• PROBLEM: Your answer must be one number: the count of lines below that include "void".
── DATA FOR PROCESSING ──
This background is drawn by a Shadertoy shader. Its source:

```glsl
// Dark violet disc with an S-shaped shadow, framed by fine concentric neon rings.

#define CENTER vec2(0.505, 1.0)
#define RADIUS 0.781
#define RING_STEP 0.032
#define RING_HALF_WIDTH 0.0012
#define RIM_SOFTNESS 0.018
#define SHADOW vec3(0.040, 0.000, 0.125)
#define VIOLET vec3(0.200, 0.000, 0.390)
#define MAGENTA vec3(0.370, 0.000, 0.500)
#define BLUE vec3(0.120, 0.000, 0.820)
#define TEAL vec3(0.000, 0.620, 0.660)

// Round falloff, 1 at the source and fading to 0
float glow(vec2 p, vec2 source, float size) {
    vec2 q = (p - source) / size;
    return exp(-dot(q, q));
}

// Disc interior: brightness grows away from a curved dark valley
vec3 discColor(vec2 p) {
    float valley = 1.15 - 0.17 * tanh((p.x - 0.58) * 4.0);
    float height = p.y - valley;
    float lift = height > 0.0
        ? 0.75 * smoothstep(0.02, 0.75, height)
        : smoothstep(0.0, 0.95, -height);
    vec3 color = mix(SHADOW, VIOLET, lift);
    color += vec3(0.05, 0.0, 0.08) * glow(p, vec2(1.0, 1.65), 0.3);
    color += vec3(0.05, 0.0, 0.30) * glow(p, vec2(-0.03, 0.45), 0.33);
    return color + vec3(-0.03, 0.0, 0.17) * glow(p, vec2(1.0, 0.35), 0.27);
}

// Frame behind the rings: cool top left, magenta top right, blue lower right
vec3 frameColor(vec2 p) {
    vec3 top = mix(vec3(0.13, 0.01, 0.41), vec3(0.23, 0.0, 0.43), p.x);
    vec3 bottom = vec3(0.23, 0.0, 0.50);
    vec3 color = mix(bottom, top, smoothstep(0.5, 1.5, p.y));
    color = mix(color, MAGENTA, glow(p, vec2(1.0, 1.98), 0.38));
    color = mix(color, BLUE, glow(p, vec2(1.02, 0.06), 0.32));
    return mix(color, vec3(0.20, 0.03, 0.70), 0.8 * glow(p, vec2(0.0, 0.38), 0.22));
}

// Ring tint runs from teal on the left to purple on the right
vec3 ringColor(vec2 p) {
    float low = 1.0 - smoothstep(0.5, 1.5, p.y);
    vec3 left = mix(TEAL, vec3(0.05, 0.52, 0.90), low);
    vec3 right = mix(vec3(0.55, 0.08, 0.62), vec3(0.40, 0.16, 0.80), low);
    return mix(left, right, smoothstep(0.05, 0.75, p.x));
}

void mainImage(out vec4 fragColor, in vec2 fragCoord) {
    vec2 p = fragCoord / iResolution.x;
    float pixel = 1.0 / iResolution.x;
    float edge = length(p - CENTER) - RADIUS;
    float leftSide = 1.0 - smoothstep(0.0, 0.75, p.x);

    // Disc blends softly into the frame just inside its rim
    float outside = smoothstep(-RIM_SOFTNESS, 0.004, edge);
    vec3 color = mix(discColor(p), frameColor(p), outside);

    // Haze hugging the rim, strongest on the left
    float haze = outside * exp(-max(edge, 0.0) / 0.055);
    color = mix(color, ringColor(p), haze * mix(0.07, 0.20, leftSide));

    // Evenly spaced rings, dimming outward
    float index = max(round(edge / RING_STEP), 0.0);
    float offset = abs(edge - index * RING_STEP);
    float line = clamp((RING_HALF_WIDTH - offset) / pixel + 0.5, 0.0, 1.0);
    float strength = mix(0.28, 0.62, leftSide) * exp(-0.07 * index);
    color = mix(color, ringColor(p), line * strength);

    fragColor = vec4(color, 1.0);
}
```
───
── DATA FOR PROCESSING ──
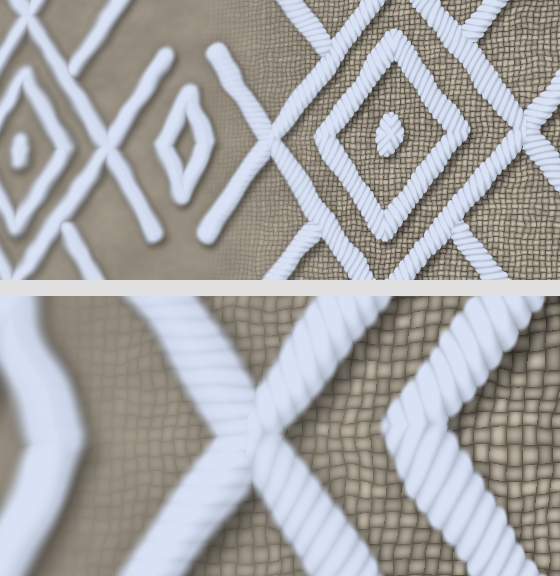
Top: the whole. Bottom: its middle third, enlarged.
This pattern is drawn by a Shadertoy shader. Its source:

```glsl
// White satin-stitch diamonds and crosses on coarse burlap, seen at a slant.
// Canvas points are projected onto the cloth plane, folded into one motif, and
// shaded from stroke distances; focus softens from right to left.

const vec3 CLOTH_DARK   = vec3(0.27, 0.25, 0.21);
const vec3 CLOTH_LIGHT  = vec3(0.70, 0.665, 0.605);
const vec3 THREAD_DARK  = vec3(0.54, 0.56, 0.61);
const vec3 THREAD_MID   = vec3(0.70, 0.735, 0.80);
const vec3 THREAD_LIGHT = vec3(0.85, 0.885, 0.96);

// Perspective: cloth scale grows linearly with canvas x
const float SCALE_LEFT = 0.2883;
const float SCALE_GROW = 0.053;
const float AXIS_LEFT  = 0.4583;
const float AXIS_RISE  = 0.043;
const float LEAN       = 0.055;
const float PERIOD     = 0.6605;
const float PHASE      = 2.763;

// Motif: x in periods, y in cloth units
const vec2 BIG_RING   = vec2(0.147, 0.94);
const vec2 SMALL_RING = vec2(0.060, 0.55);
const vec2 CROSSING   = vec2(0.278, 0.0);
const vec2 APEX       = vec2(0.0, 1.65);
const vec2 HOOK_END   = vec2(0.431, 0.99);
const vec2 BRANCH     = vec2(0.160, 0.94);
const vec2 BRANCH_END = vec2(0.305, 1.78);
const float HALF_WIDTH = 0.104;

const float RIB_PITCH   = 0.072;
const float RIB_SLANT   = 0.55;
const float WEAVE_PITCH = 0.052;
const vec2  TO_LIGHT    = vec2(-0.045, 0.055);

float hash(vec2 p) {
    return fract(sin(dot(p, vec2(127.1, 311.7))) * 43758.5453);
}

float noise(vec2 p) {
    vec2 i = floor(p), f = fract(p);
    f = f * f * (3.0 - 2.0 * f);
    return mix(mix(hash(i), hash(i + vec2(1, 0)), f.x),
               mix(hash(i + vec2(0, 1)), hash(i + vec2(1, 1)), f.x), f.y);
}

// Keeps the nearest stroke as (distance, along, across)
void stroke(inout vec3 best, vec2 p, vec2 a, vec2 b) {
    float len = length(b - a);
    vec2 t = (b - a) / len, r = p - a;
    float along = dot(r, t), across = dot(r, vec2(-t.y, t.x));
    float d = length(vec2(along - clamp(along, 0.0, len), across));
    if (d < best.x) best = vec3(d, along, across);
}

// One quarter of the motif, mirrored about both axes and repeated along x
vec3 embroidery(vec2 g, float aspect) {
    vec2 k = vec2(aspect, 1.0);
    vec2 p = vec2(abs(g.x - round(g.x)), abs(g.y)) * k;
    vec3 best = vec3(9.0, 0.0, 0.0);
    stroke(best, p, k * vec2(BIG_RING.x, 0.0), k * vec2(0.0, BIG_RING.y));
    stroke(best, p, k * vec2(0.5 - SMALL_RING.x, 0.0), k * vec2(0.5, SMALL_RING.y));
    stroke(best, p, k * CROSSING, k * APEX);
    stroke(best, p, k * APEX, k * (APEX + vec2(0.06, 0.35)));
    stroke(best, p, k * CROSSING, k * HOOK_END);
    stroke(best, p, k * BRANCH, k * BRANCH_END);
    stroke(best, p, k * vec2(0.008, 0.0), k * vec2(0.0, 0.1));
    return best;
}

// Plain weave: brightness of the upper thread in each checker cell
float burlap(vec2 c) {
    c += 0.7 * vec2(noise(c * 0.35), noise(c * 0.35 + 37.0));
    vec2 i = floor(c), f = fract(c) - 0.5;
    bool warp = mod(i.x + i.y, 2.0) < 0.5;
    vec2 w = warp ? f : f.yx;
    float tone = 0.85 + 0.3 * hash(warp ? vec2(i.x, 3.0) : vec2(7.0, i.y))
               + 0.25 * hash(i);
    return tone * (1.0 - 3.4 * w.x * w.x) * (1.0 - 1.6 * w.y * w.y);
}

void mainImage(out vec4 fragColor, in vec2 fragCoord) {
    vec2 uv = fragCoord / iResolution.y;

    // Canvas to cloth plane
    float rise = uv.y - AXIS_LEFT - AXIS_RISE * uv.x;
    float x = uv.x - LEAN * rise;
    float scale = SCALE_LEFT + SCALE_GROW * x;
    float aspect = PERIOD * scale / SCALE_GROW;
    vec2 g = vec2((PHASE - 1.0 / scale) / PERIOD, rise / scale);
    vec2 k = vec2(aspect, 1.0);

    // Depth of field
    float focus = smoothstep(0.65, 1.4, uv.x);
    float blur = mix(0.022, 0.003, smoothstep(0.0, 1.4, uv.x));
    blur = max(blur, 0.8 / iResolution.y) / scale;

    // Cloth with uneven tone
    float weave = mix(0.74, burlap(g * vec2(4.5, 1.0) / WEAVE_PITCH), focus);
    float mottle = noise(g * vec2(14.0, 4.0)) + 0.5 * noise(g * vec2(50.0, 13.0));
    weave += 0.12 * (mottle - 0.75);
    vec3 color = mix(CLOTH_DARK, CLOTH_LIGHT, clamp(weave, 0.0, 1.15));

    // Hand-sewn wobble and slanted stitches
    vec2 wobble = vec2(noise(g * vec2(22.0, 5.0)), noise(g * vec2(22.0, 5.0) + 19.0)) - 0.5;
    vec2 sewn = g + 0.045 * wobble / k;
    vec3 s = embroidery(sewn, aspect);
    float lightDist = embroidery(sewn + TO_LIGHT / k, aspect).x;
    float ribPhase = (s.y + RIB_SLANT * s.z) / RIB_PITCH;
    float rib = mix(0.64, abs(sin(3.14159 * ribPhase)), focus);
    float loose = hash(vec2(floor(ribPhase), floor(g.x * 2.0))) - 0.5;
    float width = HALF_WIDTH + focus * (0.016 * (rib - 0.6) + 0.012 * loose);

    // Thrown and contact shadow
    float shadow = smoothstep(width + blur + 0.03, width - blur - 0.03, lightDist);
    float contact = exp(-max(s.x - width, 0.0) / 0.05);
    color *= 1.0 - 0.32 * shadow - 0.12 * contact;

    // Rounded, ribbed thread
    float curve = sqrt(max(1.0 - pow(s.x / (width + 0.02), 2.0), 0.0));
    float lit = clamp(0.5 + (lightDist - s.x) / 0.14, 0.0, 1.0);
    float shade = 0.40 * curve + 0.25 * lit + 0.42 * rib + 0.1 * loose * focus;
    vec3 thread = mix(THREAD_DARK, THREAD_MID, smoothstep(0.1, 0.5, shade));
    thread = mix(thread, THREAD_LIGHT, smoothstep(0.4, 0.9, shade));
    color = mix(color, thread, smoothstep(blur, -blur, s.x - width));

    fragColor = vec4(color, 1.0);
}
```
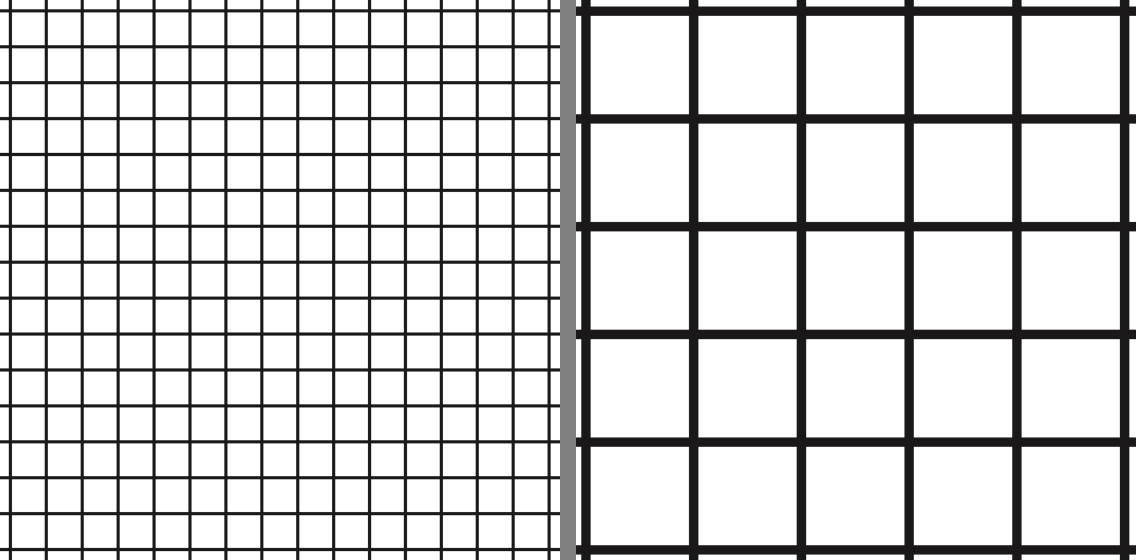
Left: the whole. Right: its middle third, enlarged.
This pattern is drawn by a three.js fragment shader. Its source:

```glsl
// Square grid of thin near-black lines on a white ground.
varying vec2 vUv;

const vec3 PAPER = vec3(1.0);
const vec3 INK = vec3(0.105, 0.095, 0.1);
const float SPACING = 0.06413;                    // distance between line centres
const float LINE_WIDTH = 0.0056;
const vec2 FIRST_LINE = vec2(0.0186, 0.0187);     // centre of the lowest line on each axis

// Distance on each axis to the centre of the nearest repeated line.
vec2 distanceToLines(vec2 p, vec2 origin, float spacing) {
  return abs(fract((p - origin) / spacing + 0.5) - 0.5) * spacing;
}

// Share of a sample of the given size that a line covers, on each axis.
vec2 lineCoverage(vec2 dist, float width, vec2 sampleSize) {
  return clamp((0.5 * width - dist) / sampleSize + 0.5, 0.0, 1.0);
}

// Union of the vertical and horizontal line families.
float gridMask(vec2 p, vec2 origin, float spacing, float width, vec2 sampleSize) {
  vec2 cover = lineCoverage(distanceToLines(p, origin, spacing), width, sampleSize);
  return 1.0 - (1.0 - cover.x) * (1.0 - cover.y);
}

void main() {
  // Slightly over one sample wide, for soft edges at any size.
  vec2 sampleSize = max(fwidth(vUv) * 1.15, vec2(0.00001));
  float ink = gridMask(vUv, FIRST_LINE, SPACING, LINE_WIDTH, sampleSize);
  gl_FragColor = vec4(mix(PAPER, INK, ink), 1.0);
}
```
───
• TASK OUTPUT: 4